>>>

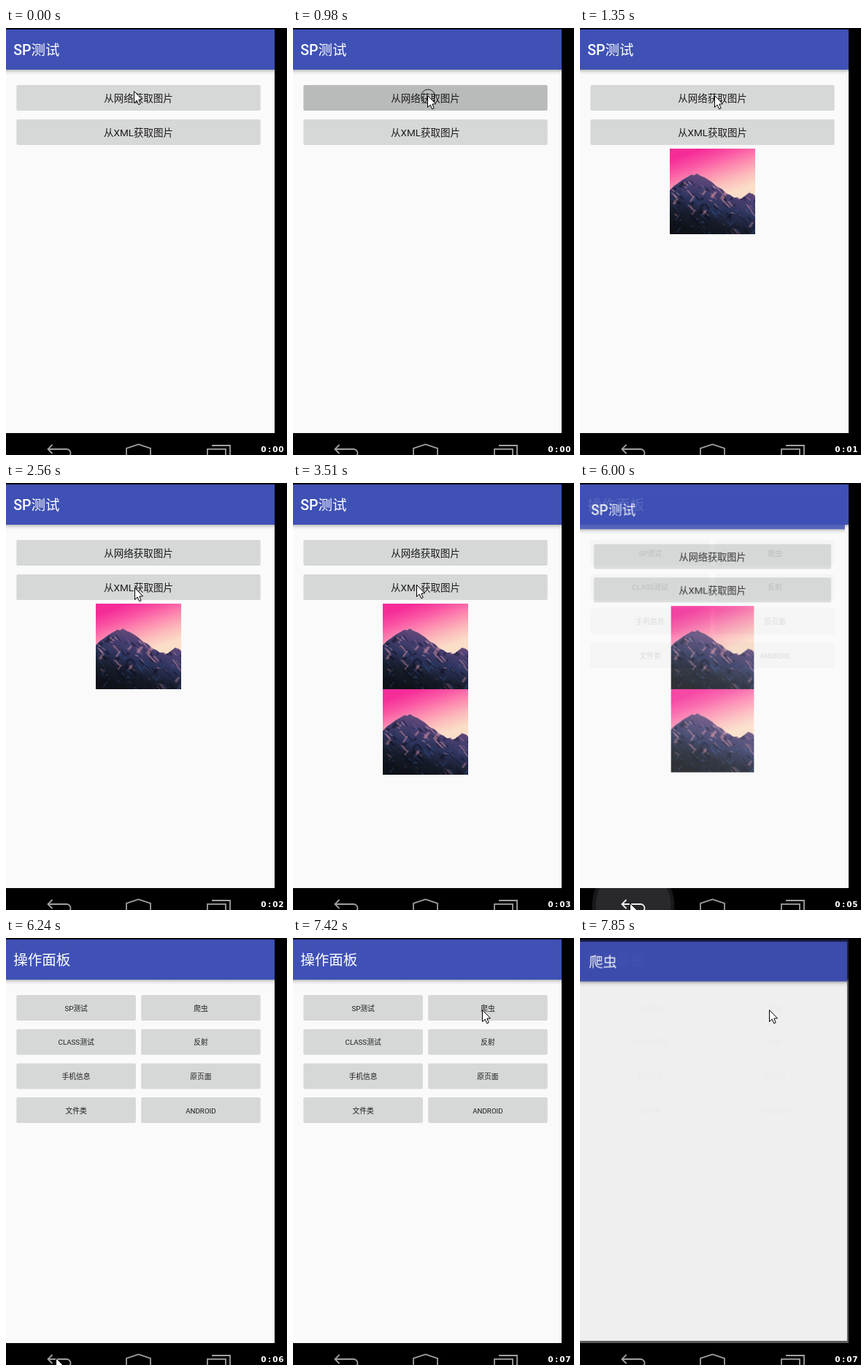
An HTML page with a canvas that plays this animation: 385x584 px, repeating every 8000 ms.

```html
<!DOCTYPE html>
<html lang="zh-CN">
<head>
<meta charset="utf-8">
<title>SP测试</title>
<style>
html, body { margin: 0; width: 100%; height: 100%; overflow: hidden; background: #000; }
canvas { display: block; width: 385px; height: 584px; }
</style>
</head>
<body>
<canvas id="stage"></canvas>
<script>
const W = 385, H = 584, LOOP = 8000;
const STEP = 122.5; // the screen is sampled about eight times a second
const SANS = 'Roboto, "Noto Sans CJK SC", "Noto Sans CJK", sans-serif';
const SCREEN = { x: -5, y: 2, w: 373, h: 552 };
const MID = { x: 181.5, y: 278 };
const NAV = SCREEN.y + SCREEN.h;
const BACK = { start: 5750, end: 6240 };
const OPEN = { start: 7600, end: 7864 };
const dpr = window.devicePixelRatio || 1;

function makeContext(canvas) {
  canvas.width = W * dpr;
  canvas.height = H * dpr;
  return canvas.getContext('2d');
}
const ctx = makeContext(document.getElementById('stage'));
const layer = makeContext(document.createElement('canvas'));

// Pointer moves: start, end, target x, target y
const moves = [
  [0, 240, 184, 92], [1940, 2400, 185, 156], [2400, 2710, 169, 132], [2710, 2810, 169, 139],
  [3790, 4250, 308, 283], [4250, 4400, 335, 401], [4400, 4770, 100, 568], [4770, 5140, 68, 574],
  [6250, 6360, 201, 174], [6360, 7050, 259, 98]
];
const clicks = [[980, 1200], [3140, 3510], [5610, BACK.start], [7200, 7340]];

const clamp = v => Math.min(1, Math.max(0, v));
const progress = (t, a, b) => clamp((t - a) / (b - a));
const within = (t, a, b) => t >= a && t < b;
const mix = (a, b, p) => a + (b - a) * p;

function seeded(seed) {
  return () => (seed = (seed * 16807) % 2147483647) / 2147483647;
}

function text(c, str, x, y, size, color, align = 'center', weight = 400, family = SANS) {
  c.font = `${weight} ${size}px ${family}`;
  c.fillStyle = color;
  c.textAlign = align;
  c.fillText(str, x, y);
}

function poly(c, pts, close) {
  c.beginPath();
  pts.forEach(([x, y]) => c.lineTo(x, y));
  if (close) c.closePath();
}

// Colours are spread evenly along the line.
function gradient(c, x0, y0, x1, y1, ...colors) {
  const g = c.createLinearGradient(x0, y0, x1, y1);
  colors.forEach((color, i) => g.addColorStop(i / (colors.length - 1), color));
  return g;
}

function page(c, title) {
  const { x, y, w, h } = SCREEN;
  c.fillStyle = '#fafafa';
  c.fillRect(x, y, w, h);
  c.fillStyle = gradient(c, 0, 57, 0, 64, 'rgba(0,0,0,.25)', 'rgba(0,0,0,.07)', 'rgba(0,0,0,0)');
  c.fillRect(x, 57, w, 7);
  c.fillStyle = '#3f51b5';
  c.fillRect(x, y, w, 55);
  text(c, title, 10.3, 37, 19.5, '#fff', 'left', 500);
}

function button(c, label, x, y, w, size, pressed) {
  c.fillStyle = pressed ? '#b9bbba' : '#d6d7d7';
  c.beginPath();
  c.roundRect(x, y, w, 35, 2);
  c.fill();
  text(c, label, x + w / 2, y + 17.8 + size * 0.38, size, '#1c1c1c');
}

function ridge(rand) {
  const keys = [[0, 57], [22, 40], [37, 34], [58, 46], [84, 64], [96, 69], [109, 60], [117, 65]];
  const pts = [];
  for (let i = 1; i < keys.length; i++) {
    const [a, b] = [keys[i - 1], keys[i]];
    for (let p = 0; p < 1; p += 0.25) {
      pts.push([mix(a[0], b[0], p), mix(a[1], b[1], p) + (p && rand() * 3 - 1.5)]);
    }
  }
  return [...pts, keys.at(-1), [117, 117], [0, 117]];
}

function photo(c, x, y) {
  const rand = seeded(77);
  c.save();
  c.translate(x, y);
  c.beginPath();
  c.rect(0, 0, 117, 117);
  c.clip();
  c.fillStyle = gradient(c, 45, 0, 68, 66, '#f52c98', '#fa55a4', '#fd8ab0', '#fcbabb', '#fbdec8');
  c.fillRect(0, 0, 117, 117);
  poly(c, ridge(rand), true);
  c.fillStyle = gradient(c, 55, 32, 30, 114, '#74507d', '#4b4072', '#2b3259', '#171c2a', '#0e1117');
  c.fill();
  c.clip();
  // slanted rock faces, lit near the crest and dark towards the foot
  for (let i = 0; i < 190; i++) {
    const px = rand() * 117, depth = rand(), py = 36 + px * 0.22 + depth * 68;
    const len = 3 + rand() * 8, wide = 1 + rand() * 4, lean = rand() < 0.7 ? 0.7 : -0.6;
    const lit = rand() < 0.5 - depth * 0.4;
    c.fillStyle = lit ? `rgba(215,145,165,${0.6 - depth * 0.4})`
      : rand() < 0.3 ? 'rgba(50,80,140,.35)' : 'rgba(14,16,30,.5)';
    poly(c, [[px, py], [px + wide, py + 1], [px + len * lean + wide, py + len], [px + len * lean, py + len * 0.8]], true);
    c.fill();
  }
  c.restore();
}

function prefsPage(c, t) {
  page(c, 'SP测试');
  button(c, '从网络获取图片', 14.3, 78, 334.4, 13.5, within(t, 980, 1200));
  button(c, '从XML获取图片', 14.3, 125, 334.4, 13.5, within(t, 3390, 3510));
  if (t >= 1340) photo(c, 123, 165);
  if (t >= 3510) photo(c, 123, 282);
}

function panelPage(c) {
  page(c, '操作面板');
  ['SP测试', '爬虫', 'CLASS测试', '反射', '手机信息', '原页面', '文件类', 'ANDROID'].forEach((label, i) =>
    button(c, label, 14.3 + 170.8 * (i % 2), 78 + 46.7 * (i >> 1), 163.6, 9.75));
}

// Draws a whole page scaled about the screen centre with one opacity.
function fadePage(paint, scale, alpha) {
  layer.setTransform(dpr, 0, 0, dpr, 5 * dpr, 0);
  layer.clearRect(-5, 0, W, H);
  paint(layer);
  ctx.save();
  ctx.globalAlpha = alpha;
  ctx.translate(MID.x, MID.y);
  ctx.scale(scale, scale);
  ctx.drawImage(layer.canvas, -5 - MID.x, -MID.y, W, H);
  ctx.restore();
}

function pages(t) {
  if (t < BACK.start) return prefsPage(ctx, t);
  panelPage(ctx);
  if (t < BACK.end) {
    const p = progress(t, BACK.start, BACK.end);
    fadePage(c => prefsPage(c, t), 1 - 0.054 * p, 1 - p ** 3);
  } else if (t >= OPEN.start) {
    const p = progress(t, OPEN.start, OPEN.end);
    ctx.fillStyle = `rgba(0,0,0,${0.85 * p ** 3})`;
    ctx.fillRect(0, 0, 368, NAV);
    fadePage(c => page(c, '爬虫'), mix(0.877, 1, p), p ** 0.7);
  }
}

function disc(x, y, r, shade) {
  ctx.fillStyle = `rgb(${shade},${shade},${shade + 3})`;
  ctx.beginPath();
  ctx.arc(x, y, r, 0, 7);
  ctx.fill();
}

function navBar(t) {
  const lit = within(t, BACK.start, BACK.end);
  ctx.save();
  ctx.beginPath();
  ctx.rect(0, NAV, W, H - NAV);
  ctx.clip();
  ctx.fillStyle = '#000';
  ctx.fillRect(0, NAV, W, H - NAV);
  if (lit) {
    const p = progress(t, BACK.start, BACK.end);
    const r = 57 - 13 * (1 - p) ** 4, power = clamp(2 - 2 * p);
    disc(73, 577, r, 26 * power);
    disc(73, 577, r - 5, 42 * power);
  }
  ctx.lineWidth = 1.8;
  ctx.strokeStyle = lit ? '#f0f0f0' : '#a0a0a0';
  poly(ctx, [[63.5, 570], [57.5, 576], [63.5, 582]]);
  ctx.moveTo(58, 576);
  ctx.lineTo(83, 576);
  ctx.arc(83, 581.5, 5.5, -Math.PI / 2, Math.PI / 2);
  ctx.stroke();
  ctx.strokeStyle = '#a0a0a0';
  poly(ctx, [[165, 590], [165, 575], [181.5, 569.5], [198, 575], [198, 590]]);
  ctx.stroke();
  poly(ctx, [[282, 571], [307, 571], [307, 590]]);
  ctx.stroke();
  ctx.strokeRect(276, 576, 25, 20);
  ctx.restore();
}

function clock(t) {
  const s = Math.max(0, Math.floor((t - 100) / 1000));
  [...`0:0${s}`].forEach((ch, i) =>
    text(ctx, ch, 353 + i * 8, 579.5, 10.5, '#fff', 'center', 700, '"DejaVu Sans", sans-serif'));
}

function pointerAt(t) {
  let x = 175, y = 86;
  for (const [a, b, tx, ty] of moves) {
    const p = progress(t, a, b);
    x = mix(x, tx, p);
    y = mix(y, ty, p);
  }
  return [Math.round(x), Math.round(y)];
}

function pointer(t) {
  const [x, y] = pointerAt(t);
  ctx.save();
  ctx.translate(x + 0.5, y + 0.5);
  ctx.lineWidth = 1;
  if (clicks.some(([a, b]) => within(t, a, b))) {
    ctx.strokeStyle = '#222';
    ctx.beginPath();
    ctx.arc(0.5, 1, 9.5, 0, 7);
    ctx.stroke();
  }
  poly(ctx, [[0, 0], [0, 16], [3.7, 12.6], [6.2, 18.3], [8.7, 17.2], [6.3, 11.6], [11, 11.3]], true);
  ctx.fillStyle = '#fff';
  ctx.fill();
  ctx.strokeStyle = '#000';
  ctx.stroke();
  ctx.restore();
}

const start = performance.now();
function draw() {
  const now = (performance.now() - start) % LOOP;
  const t = Math.floor(now / STEP + 0.42) * STEP;
  ctx.setTransform(dpr, 0, 0, dpr, 0, 0);
  ctx.fillStyle = '#000';
  ctx.fillRect(0, 0, W, H);
  pages(t);
  navBar(t);
  clock(t);
  pointer(t);
  requestAnimationFrame(draw);
}
draw();
</script>
</body>
</html>
```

<<<

Problem description - Each line in the data that holds the word "family" must be copied.

Written reply -
function text(c, str, x, y, size, color, align = 'center', weight = 400, family = SANS) {
  c.font = `${weight} ${size}px ${family}`;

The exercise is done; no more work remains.